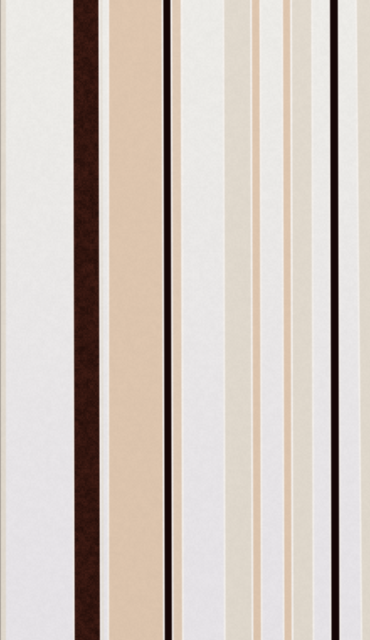
A Shadertoy shader for this pattern:

```glsl
// Vertical wallpaper stripes in white, cream, tan and near-black brown.
// Each stripe is a soft-edged band painted over a shaded white ground;
// a slight lean, pale outlines and fine paper grain finish the surface.

const vec3 WHITE_TOP    = vec3(0.920, 0.915, 0.900);
const vec3 WHITE_BOTTOM = vec3(0.902, 0.890, 0.905);
const vec3 OUTLINE      = vec3(0.945, 0.930, 0.915);
const vec3 CREAM        = vec3(0.875, 0.845, 0.800);
const vec3 TAN          = vec3(0.865, 0.770, 0.680);
const vec3 BROWN        = vec3(0.200, 0.085, 0.060);
const vec3 BLACK        = vec3(0.085, 0.025, 0.022);
const vec3 BORDER       = vec3(0.600, 0.570, 0.540);

const float LEAN        = 0.0040;  // sideways drift from top to bottom
const float EDGE_LEAN   = 0.0110;  // extra drift of the rightmost band
const float EDGE_BLUR   = 0.0016;  // softness of stripe edges
const float OUTLINE_W   = 0.0050;  // width of the pale outlines
const float GRAIN_CELLS = 220.0;   // paper grain cells across the width
const float GRAIN       = 0.018;
const float BROWN_GRAIN = 0.060;

float softness;

float hash(vec2 p) {
    vec3 q = fract(vec3(p.xyx) * 0.1031);
    q += dot(q, q.yzx + 33.33);
    return fract((q.x + q.y) * q.z);
}

float noise(vec2 p) {
    vec2 i = floor(p), f = fract(p);
    f = f * f * (3.0 - 2.0 * f);
    return mix(mix(hash(i), hash(i + vec2(1, 0)), f.x),
               mix(hash(i + vec2(0, 1)), hash(i + vec2(1, 1)), f.x), f.y);
}

// Coverage of the span from left to right
float band(float x, float left, float right) {
    return smoothstep(-softness, softness, x - left)
         * smoothstep(-softness, softness, right - x);
}

void stripe(inout vec3 col, float x, float left, float right, vec3 paint) {
    col = mix(col, paint, band(x, left, right));
}

// Stripe with a pale line along both sides
void outlined(inout vec3 col, float x, float left, float right, vec3 paint) {
    stripe(col, x, left - OUTLINE_W, right + OUTLINE_W, OUTLINE);
    stripe(col, x, left, right, paint);
}

void mainImage(out vec4 fragColor, in vec2 fragCoord) {
    vec2 uv = fragCoord / iResolution.xy;
    vec2 paper = vec2(uv.x, uv.y * iResolution.y / iResolution.x);
    softness = EDGE_BLUR + 0.6 / iResolution.x;

    float drop = 0.5 - uv.y;
    float x = uv.x - LEAN * drop;
    float grain = noise(paper * GRAIN_CELLS) - 0.5;
    float mottle = noise(paper * GRAIN_CELLS * 0.35 + 17.0) - 0.5;

    // White ground, cooler towards the bottom
    vec3 col = mix(WHITE_BOTTOM, WHITE_TOP, smoothstep(0.0, 1.0, uv.y));

    // Left border and broad brown stripe
    stripe(col, uv.x, -0.1, 0.016, CREAM);
    stripe(col, uv.x, -0.1, 0.002, BORDER);
    vec3 brown = BROWN + vec3(1.0, 0.5, 0.4) * BROWN_GRAIN * (grain + mottle);
    outlined(col, x, 0.200, 0.268, brown);
    stripe(col, x, 0.273, 0.279, mix(CREAM, WHITE_TOP, 0.4));

    // Wide tan panel split by a dark line
    outlined(col, uv.x, 0.295, 0.490, TAN);
    outlined(col, x, 0.463, 0.490, mix(TAN, CREAM, 0.25));
    outlined(col, x, 0.4435, 0.4625, BLACK);

    // Cream bands with narrow tan neighbours
    outlined(col, x, 0.608, 0.680, CREAM);
    outlined(col, x, 0.683, 0.703, TAN);
    outlined(col, x, 0.790, 0.843, CREAM);
    outlined(col, x, 0.767, 0.786, TAN);

    // Right dark line and cream margin
    outlined(col, x, 0.894, 0.915, BLACK);
    outlined(col, x - EDGE_LEAN * drop, 0.972, 1.1, CREAM);

    // Lighting and paper grain
    col *= 1.0 + 0.012 * (uv.y - 0.5);
    col *= 1.0 + GRAIN * (grain + 0.6 * mottle);
    fragColor = vec4(clamp(col, 0.0, 1.0), 1.0);
}
```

- - - - - - -

Task to complete
Where the material above includes pictures, omit them and retype everything else exactly.

Task output
A Shadertoy shader for this pattern:

```glsl
// Vertical wallpaper stripes in white, cream, tan and near-black brown.
// Each stripe is a soft-edged band painted over a shaded white ground;
// a slight lean, pale outlines and fine paper grain finish the surface.

const vec3 WHITE_TOP    = vec3(0.920, 0.915, 0.900);
const vec3 WHITE_BOTTOM = vec3(0.902, 0.890, 0.905);
const vec3 OUTLINE      = vec3(0.945, 0.930, 0.915);
const vec3 CREAM        = vec3(0.875, 0.845, 0.800);
const vec3 TAN          = vec3(0.865, 0.770, 0.680);
const vec3 BROWN        = vec3(0.200, 0.085, 0.060);
const vec3 BLACK        = vec3(0.085, 0.025, 0.022);
const vec3 BORDER       = vec3(0.600, 0.570, 0.540);

const float LEAN        = 0.0040;  // sideways drift from top to bottom
const float EDGE_LEAN   = 0.0110;  // extra drift of the rightmost band
const float EDGE_BLUR   = 0.0016;  // softness of stripe edges
const float OUTLINE_W   = 0.0050;  // width of the pale outlines
const float GRAIN_CELLS = 220.0;   // paper grain cells across the width
const float GRAIN       = 0.018;
const float BROWN_GRAIN = 0.060;

float softness;

float hash(vec2 p) {
    vec3 q = fract(vec3(p.xyx) * 0.1031);
    q += dot(q, q.yzx + 33.33);
    return fract((q.x + q.y) * q.z);
}

float noise(vec2 p) {
    vec2 i = floor(p), f = fract(p);
    f = f * f * (3.0 - 2.0 * f);
    return mix(mix(hash(i), hash(i + vec2(1, 0)), f.x),
               mix(hash(i + vec2(0, 1)), hash(i + vec2(1, 1)), f.x), f.y);
}

// Coverage of the span from left to right
float band(float x, float left, float right) {
    return smoothstep(-softness, softness, x - left)
         * smoothstep(-softness, softness, right - x);
}

void stripe(inout vec3 col, float x, float left, float right, vec3 paint) {
    col = mix(col, paint, band(x, left, right));
}

// Stripe with a pale line along both sides
void outlined(inout vec3 col, float x, float left, float right, vec3 paint) {
    stripe(col, x, left - OUTLINE_W, right + OUTLINE_W, OUTLINE);
    stripe(col, x, left, right, paint);
}

void mainImage(out vec4 fragColor, in vec2 fragCoord) {
    vec2 uv = fragCoord / iResolution.xy;
    vec2 paper = vec2(uv.x, uv.y * iResolution.y / iResolution.x);
    softness = EDGE_BLUR + 0.6 / iResolution.x;

    float drop = 0.5 - uv.y;
    float x = uv.x - LEAN * drop;
    float grain = noise(paper * GRAIN_CELLS) - 0.5;
    float mottle = noise(paper * GRAIN_CELLS * 0.35 + 17.0) - 0.5;

    // White ground, cooler towards the bottom
    vec3 col = mix(WHITE_BOTTOM, WHITE_TOP, smoothstep(0.0, 1.0, uv.y));

    // Left border and broad brown stripe
    stripe(col, uv.x, -0.1, 0.016, CREAM);
    stripe(col, uv.x, -0.1, 0.002, BORDER);
    vec3 brown = BROWN + vec3(1.0, 0.5, 0.4) * BROWN_GRAIN * (grain + mottle);
    outlined(col, x, 0.200, 0.268, brown);
    stripe(col, x, 0.273, 0.279, mix(CREAM, WHITE_TOP, 0.4));

    // Wide tan panel split by a dark line
    outlined(col, uv.x, 0.295, 0.490, TAN);
    outlined(col, x, 0.463, 0.490, mix(TAN, CREAM, 0.25));
    outlined(col, x, 0.4435, 0.4625, BLACK);

    // Cream bands with narrow tan neighbours
    outlined(col, x, 0.608, 0.680, CREAM);
    outlined(col, x, 0.683, 0.703, TAN);
    outlined(col, x, 0.790, 0.843, CREAM);
    outlined(col, x, 0.767, 0.786, TAN);

    // Right dark line and cream margin
    outlined(col, x, 0.894, 0.915, BLACK);
    outlined(col, x - EDGE_LEAN * drop, 0.972, 1.1, CREAM);

    // Lighting and paper grain
    col *= 1.0 + 0.012 * (uv.y - 0.5);
    col *= 1.0 + GRAIN * (grain + 0.6 * mottle);
    fragColor = vec4(clamp(col, 0.0, 1.0), 1.0);
}
```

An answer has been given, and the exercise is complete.